“Early evidence in this past year is pointing toward positive changes in our students’ abilities to interact independently as well as in group with content being taught using art integration strategies. Student desire to learn and show their learning through a variety of art methods was impressive,” said Beverly Workman, a teacher at Greenland Elementary School. “Most of these students have never engaged with art like this, and we’re seeing signs of progress and really eager to see the success over time.”
Going into “Year Two,” the program will focus on continuing to support arts experiences, providing more opportunities for artmaking and arts-integration in learning practices, and giving teachers a voice in the creation of the curriculum early on.
The board is chaired by Dr. Jane Best, former Director of the Arts Education Partnership, and Blunt serves as the board administrator.

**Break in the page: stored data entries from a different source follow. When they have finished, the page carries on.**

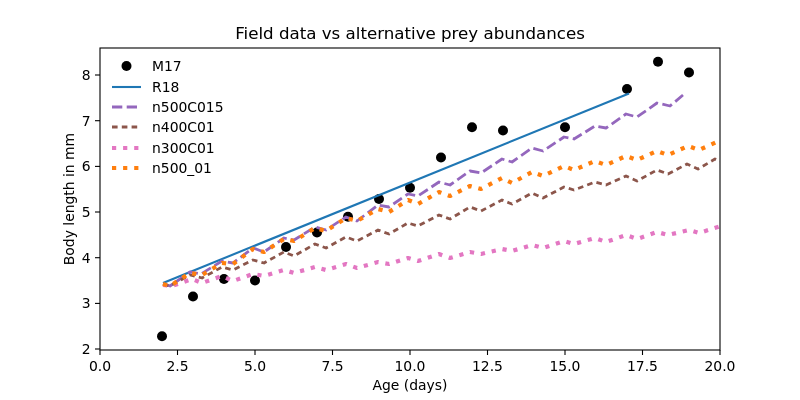
<!DOCTYPE html>
<html lang="en">
<head>
<meta charset="utf-8">
<title>Field data vs alternative prey abundances</title>
<style>
  :root {
    --paper: #ffffff;
    --ink: #000000;
    --blue: #1f77b4;
    --purple: #9467bd;
    --brown: #8c564b;
    --pink: #e377c2;
    --orange: #ff7f0e;
  }
  * { box-sizing: border-box; margin: 0; padding: 0; }
  html, body { width: 800px; height: 400px; overflow: hidden; background: var(--paper); }
  .chart {
    position: relative; width: 800px; height: 400px; overflow: hidden;
    color: var(--ink); font: 13.9px/20px "DejaVu Sans", sans-serif;
  }
  .plot { position: absolute; left: 0; top: 0; display: block; }
  .chart-title {
    position: absolute; left: 100px; top: 23px; width: 620px;
    font-size: 16.67px; line-height: 22px; font-weight: 400; text-align: center; white-space: nowrap;
  }
  .x-ticks {
    position: absolute; left: 61.25px; top: 356px; width: 697.5px;
    display: grid; grid-template-columns: repeat(9, 1fr); text-align: center; list-style: none;
  }
  .y-ticks {
    position: absolute; left: 60px; top: 52.2px; width: 30.5px; height: 319.7px;
    display: grid; grid-template-rows: repeat(7, 1fr); align-items: center; text-align: right; list-style: none;
  }
  .x-label { position: absolute; left: 100px; top: 375px; width: 620px; text-align: center; }
  .y-label {
    position: absolute; left: -31px; top: 189px; width: 200px;
    text-align: center; white-space: nowrap; transform: rotate(-90deg);
  }
  .legend {
    position: absolute; left: 112px; top: 56px; list-style: none;
    display: grid; grid-auto-rows: 20.4px;
  }
  .legend li { display: flex; align-items: center; gap: 11px; white-space: nowrap; }
  .legend svg { display: block; width: 29px; height: 12px; flex: none; }

  .series { fill: none; stroke-linejoin: round; }
  .r18 { stroke: var(--blue); stroke-width: 2.1; }
  .n500c015 { stroke: var(--purple); stroke-width: 2.8; stroke-dasharray: 10.3 4.4; }
  .n400c01 { stroke: var(--brown); stroke-width: 2.8; stroke-dasharray: 5.6 4.2; }
  .n300c01 { stroke: var(--pink); stroke-width: 4.2; stroke-dasharray: 4.2 6.9; }
  .n500-01 { stroke: var(--orange); stroke-width: 4.2; stroke-dasharray: 4.2 6.9; }
  .m17 { fill: var(--ink); }
  .frame { fill: none; stroke: var(--ink); stroke-width: 1.1; }
</style>
</head>
<body>
<main class="chart">
  <svg class="plot" width="800" height="400" viewBox="0 0 800 400" role="img" aria-label="Body length in mm against age in days">
    <defs>
      <clipPath id="plot-area"><rect x="100" y="48" width="620" height="302"/></clipPath>
      <circle id="dot" r="5"/>
      <path id="x-tick" d="M0 350v5"/>
      <path id="y-tick" d="M95 0h5"/>
    </defs>

    <g class="m17">
      <use href="#dot" x="162" y="336.3"/>
      <use href="#dot" x="193" y="296.5"/>
      <use href="#dot" x="224" y="279"/>
      <use href="#dot" x="255" y="280.5"/>
      <use href="#dot" x="286" y="247"/>
      <use href="#dot" x="317" y="232.5"/>
      <use href="#dot" x="348" y="216.7"/>
      <use href="#dot" x="379" y="199"/>
      <use href="#dot" x="410" y="187.7"/>
      <use href="#dot" x="441" y="157.5"/>
      <use href="#dot" x="472" y="127.3"/>
      <use href="#dot" x="503" y="130.5"/>
      <use href="#dot" x="565" y="127.3"/>
      <use href="#dot" x="627" y="89"/>
      <use href="#dot" x="658" y="61.8"/>
      <use href="#dot" x="689" y="72.5"/>
    </g>

    <g clip-path="url(#plot-area)">
      <line class="series r18" x1="163" y1="283" x2="629" y2="93.5"/>
      <polyline class="series n500c015" points="163,284 170,286 190,272 201,274 222,261 233,263 253,248 264,252 284,238 294,240 315,227 326,230 346,217 357,221 378,205 389,207 408,194 418,196 439,182 450,185 470,171 481,173 502,159 512,162 532,148 543,151 564,137 574,139 595,126 606,128 626,114 637,117 657,103 670,106 683,95"/>
      <polyline class="series n400c01" points="163,284 170,286 190,275 202,278 222,267 233,270 253,260 264,263 284,252 294,256 315,244 326,248 346,237 357,241 378,230 389,234 408,223 418,226 439,215 450,219 470,207 481,211 502,200 512,204 532,193 543,198 564,187 574,190 595,182 606,185 626,176 637,181 657,170 668,174 687,164 698,169 715,159 721,161"/>
      <polyline class="series n300c01" points="163,285 172,286 192,279 202,283 222,276 233,281 253,274 264,276 284,270 294,273 315,267 326,270 346,264 357,268 378,262 389,264 408,258 418,261 439,254 450,258 470,252 481,254 502,249 512,251 532,245 543,248 564,241 574,244 595,238 606,242 626,235 637,239 657,232 668,235 689,230 699,233 721,226"/>
      <polyline class="series n500-01" points="163,284 170,286 190,273 202,275 222,263 233,264 253,249 264,252 284,239 294,241 315,228 326,231 346,218 357,221 378,209 389,212 408,200 418,204 439,192 450,196 470,186 481,189 502,178 512,183 532,172 543,176 564,166 574,170 595,161 606,165 626,156 637,160 657,151 668,155 688,146 699,150 721,140"/>
    </g>

    <g class="frame">
      <rect x="100" y="48" width="620" height="302"/>
      <use href="#x-tick" x="100"/>
      <use href="#x-tick" x="177.5"/>
      <use href="#x-tick" x="255"/>
      <use href="#x-tick" x="332.5"/>
      <use href="#x-tick" x="410"/>
      <use href="#x-tick" x="487.5"/>
      <use href="#x-tick" x="565"/>
      <use href="#x-tick" x="642.5"/>
      <use href="#x-tick" x="720"/>
      <use href="#y-tick" y="75"/>
      <use href="#y-tick" y="120.7"/>
      <use href="#y-tick" y="166.4"/>
      <use href="#y-tick" y="212"/>
      <use href="#y-tick" y="257.7"/>
      <use href="#y-tick" y="303.4"/>
      <use href="#y-tick" y="349"/>
    </g>
  </svg>

  <h1 class="chart-title">Field data vs alternative prey abundances</h1>

  <ul class="legend">
    <li><svg viewBox="0 0 29 12"><circle class="m17" cx="14.5" cy="6" r="5"/></svg>M17</li>
    <li><svg viewBox="0 0 29 12"><line class="series r18" x1="0" y1="6" x2="29" y2="6"/></svg>R18</li>
    <li><svg viewBox="0 0 29 12"><line class="series n500c015" x1="0" y1="6" x2="29" y2="6"/></svg>n500C015</li>
    <li><svg viewBox="0 0 29 12"><line class="series n400c01" x1="0" y1="6" x2="29" y2="6"/></svg>n400C01</li>
    <li><svg viewBox="0 0 29 12"><line class="series n300c01" x1="0" y1="6" x2="29" y2="6"/></svg>n300C01</li>
    <li><svg viewBox="0 0 29 12"><line class="series n500-01" x1="0" y1="6" x2="29" y2="6"/></svg>n500_01</li>
  </ul>

  <ul class="y-ticks">
    <li>8</li><li>7</li><li>6</li><li>5</li><li>4</li><li>3</li><li>2</li>
  </ul>
  <ul class="x-ticks">
    <li>0.0</li><li>2.5</li><li>5.0</li><li>7.5</li><li>10.0</li><li>12.5</li><li>15.0</li><li>17.5</li><li>20.0</li>
  </ul>
  <p class="x-label">Age (days)</p>
  <p class="y-label">Body length in mm</p>
</main>
</body>
</html>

The board includes:
Arthur Affleck, Vice President of Development at the American Alliance of Museums
Susan Chambers, former Executive Vice President for Wal-Mart Stores, Inc.
David Dik, National Executive Director of Young Audiences for Learning
Jean Hendrickson, former Executive Director for Oklahoma A+ Schools
Sarah Johnson, Chief Education Officer and Director of the Weill Music Institute at Carnegie Hall
Dr. Deborah Reeve, the Executive Director of the National Art Education Association
Mario Rossero, Senior Vice President for Education at the Kennedy Center for the Performing Arts
Sherman Whites, Director of Education Initiatives at the Ewing Marion Kauffman Foundation